(Stored data entries)
#####
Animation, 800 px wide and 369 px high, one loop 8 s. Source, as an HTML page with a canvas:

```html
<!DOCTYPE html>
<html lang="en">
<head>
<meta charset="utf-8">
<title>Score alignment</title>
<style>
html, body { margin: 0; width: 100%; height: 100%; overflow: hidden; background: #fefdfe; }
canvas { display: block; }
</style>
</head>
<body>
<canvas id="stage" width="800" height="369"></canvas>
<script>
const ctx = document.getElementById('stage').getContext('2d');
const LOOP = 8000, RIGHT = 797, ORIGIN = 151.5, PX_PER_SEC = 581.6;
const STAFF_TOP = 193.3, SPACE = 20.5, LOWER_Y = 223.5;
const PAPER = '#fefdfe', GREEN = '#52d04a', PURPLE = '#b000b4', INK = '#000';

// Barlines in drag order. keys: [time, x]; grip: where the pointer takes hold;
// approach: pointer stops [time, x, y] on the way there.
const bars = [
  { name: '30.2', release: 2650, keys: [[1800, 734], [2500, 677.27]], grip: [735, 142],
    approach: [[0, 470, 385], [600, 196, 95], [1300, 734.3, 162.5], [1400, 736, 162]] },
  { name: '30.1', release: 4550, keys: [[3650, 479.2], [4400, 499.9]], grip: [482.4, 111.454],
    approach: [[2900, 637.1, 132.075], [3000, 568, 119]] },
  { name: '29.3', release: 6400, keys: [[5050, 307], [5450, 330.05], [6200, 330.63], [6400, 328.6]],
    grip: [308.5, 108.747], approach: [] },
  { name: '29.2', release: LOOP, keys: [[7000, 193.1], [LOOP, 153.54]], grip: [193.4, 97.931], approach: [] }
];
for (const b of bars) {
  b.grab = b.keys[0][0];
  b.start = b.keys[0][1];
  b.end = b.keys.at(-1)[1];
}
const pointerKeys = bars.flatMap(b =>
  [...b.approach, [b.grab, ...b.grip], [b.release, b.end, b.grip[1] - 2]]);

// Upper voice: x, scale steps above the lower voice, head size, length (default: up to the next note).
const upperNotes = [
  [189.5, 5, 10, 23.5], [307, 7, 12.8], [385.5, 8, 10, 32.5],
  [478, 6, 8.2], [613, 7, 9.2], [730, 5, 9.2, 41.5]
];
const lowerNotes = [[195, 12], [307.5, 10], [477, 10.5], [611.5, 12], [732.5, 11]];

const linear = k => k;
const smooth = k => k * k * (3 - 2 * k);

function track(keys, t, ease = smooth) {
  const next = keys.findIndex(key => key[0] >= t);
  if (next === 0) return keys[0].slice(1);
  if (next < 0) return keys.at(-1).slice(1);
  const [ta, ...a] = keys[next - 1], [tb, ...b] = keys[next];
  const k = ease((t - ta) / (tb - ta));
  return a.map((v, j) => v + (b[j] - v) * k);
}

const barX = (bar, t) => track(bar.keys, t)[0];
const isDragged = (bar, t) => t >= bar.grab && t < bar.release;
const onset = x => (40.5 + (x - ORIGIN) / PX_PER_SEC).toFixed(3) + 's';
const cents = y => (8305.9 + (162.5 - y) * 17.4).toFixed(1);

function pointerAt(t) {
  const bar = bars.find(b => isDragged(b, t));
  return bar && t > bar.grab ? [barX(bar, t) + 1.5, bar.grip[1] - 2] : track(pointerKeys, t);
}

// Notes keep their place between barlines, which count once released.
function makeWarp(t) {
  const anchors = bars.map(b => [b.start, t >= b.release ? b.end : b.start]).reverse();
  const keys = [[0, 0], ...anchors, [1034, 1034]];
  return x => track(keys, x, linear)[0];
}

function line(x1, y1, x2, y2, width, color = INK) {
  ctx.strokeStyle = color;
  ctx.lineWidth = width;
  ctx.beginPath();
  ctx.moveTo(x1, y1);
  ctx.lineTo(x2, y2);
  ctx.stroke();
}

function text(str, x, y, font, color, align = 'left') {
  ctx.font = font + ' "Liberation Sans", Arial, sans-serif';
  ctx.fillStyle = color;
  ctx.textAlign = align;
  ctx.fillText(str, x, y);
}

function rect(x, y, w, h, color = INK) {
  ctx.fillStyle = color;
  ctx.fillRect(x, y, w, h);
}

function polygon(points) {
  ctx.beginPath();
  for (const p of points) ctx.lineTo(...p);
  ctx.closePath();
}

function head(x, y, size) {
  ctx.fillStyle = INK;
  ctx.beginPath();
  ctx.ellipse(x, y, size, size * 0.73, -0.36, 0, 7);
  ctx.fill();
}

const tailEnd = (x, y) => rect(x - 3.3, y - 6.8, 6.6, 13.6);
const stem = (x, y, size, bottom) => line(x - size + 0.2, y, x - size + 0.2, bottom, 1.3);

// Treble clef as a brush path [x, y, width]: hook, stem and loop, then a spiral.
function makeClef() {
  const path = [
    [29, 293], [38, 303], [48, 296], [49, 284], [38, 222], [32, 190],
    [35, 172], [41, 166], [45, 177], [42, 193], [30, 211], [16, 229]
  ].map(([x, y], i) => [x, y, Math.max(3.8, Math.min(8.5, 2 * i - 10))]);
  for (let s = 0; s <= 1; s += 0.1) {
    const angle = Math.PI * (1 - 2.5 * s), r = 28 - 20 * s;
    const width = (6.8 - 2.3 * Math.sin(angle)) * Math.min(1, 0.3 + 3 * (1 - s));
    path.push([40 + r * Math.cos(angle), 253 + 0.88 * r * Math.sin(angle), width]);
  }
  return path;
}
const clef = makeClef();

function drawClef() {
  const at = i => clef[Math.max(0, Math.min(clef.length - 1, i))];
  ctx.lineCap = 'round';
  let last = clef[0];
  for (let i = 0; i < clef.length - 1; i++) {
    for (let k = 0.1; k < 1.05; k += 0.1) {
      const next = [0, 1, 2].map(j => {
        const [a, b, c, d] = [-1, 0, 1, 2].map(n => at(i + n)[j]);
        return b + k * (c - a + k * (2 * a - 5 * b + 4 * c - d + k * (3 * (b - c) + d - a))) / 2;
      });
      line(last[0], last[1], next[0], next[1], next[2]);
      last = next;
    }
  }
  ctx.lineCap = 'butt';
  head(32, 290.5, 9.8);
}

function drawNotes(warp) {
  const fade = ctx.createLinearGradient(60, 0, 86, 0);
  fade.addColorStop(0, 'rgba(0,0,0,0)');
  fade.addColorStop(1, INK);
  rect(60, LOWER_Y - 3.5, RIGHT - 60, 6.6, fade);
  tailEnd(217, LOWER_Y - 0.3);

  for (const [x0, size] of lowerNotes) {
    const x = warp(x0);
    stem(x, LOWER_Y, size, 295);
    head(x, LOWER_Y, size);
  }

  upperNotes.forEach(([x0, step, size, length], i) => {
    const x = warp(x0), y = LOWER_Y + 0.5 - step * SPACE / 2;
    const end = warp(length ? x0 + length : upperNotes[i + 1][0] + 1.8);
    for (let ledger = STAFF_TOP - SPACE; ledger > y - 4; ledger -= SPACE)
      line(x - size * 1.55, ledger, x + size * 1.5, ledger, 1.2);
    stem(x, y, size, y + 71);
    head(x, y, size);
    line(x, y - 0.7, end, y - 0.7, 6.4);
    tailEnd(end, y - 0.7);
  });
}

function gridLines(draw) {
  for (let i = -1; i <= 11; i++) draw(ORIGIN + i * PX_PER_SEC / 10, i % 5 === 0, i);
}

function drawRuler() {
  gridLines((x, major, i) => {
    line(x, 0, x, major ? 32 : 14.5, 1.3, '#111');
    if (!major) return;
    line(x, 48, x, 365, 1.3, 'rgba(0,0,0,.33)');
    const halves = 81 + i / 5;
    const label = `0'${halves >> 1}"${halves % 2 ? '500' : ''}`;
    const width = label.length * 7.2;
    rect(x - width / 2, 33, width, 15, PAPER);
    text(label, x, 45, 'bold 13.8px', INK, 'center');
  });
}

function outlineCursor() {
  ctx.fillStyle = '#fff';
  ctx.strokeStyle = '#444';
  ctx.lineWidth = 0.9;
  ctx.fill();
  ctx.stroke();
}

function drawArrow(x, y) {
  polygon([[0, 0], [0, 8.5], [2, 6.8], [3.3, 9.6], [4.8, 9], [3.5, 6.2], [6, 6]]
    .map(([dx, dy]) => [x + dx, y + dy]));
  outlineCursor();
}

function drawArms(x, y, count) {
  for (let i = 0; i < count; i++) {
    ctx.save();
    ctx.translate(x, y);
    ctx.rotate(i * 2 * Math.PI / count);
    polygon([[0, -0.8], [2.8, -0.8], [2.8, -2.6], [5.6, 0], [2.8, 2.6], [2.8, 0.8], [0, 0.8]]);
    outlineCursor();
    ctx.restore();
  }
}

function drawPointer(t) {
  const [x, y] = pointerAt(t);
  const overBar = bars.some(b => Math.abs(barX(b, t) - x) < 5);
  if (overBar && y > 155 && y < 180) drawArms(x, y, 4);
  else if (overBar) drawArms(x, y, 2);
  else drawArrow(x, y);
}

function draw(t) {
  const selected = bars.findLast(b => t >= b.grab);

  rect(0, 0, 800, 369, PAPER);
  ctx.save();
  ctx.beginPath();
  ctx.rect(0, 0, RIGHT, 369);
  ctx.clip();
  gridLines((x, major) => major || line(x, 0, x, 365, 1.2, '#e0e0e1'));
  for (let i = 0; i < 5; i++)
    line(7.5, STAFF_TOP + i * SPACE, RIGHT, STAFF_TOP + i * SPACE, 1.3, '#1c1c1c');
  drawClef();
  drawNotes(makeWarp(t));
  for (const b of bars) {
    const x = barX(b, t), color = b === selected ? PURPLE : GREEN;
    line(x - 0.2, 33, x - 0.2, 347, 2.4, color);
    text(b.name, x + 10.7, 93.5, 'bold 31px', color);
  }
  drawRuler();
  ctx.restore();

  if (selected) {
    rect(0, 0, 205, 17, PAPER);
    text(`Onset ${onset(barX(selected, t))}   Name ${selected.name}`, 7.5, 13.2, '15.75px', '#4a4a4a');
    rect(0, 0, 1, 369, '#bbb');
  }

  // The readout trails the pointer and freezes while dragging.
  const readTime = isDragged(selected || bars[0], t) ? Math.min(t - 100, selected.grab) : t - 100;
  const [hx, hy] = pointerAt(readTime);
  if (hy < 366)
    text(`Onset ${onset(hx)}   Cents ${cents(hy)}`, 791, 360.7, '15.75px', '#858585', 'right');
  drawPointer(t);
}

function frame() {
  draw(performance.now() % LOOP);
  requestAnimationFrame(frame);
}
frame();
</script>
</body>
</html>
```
#####
Problem: The exercise is to copy out every line above that has the word "outlineCursor" in it.

Written answer:
function outlineCursor() {
  outlineCursor();
    outlineCursor();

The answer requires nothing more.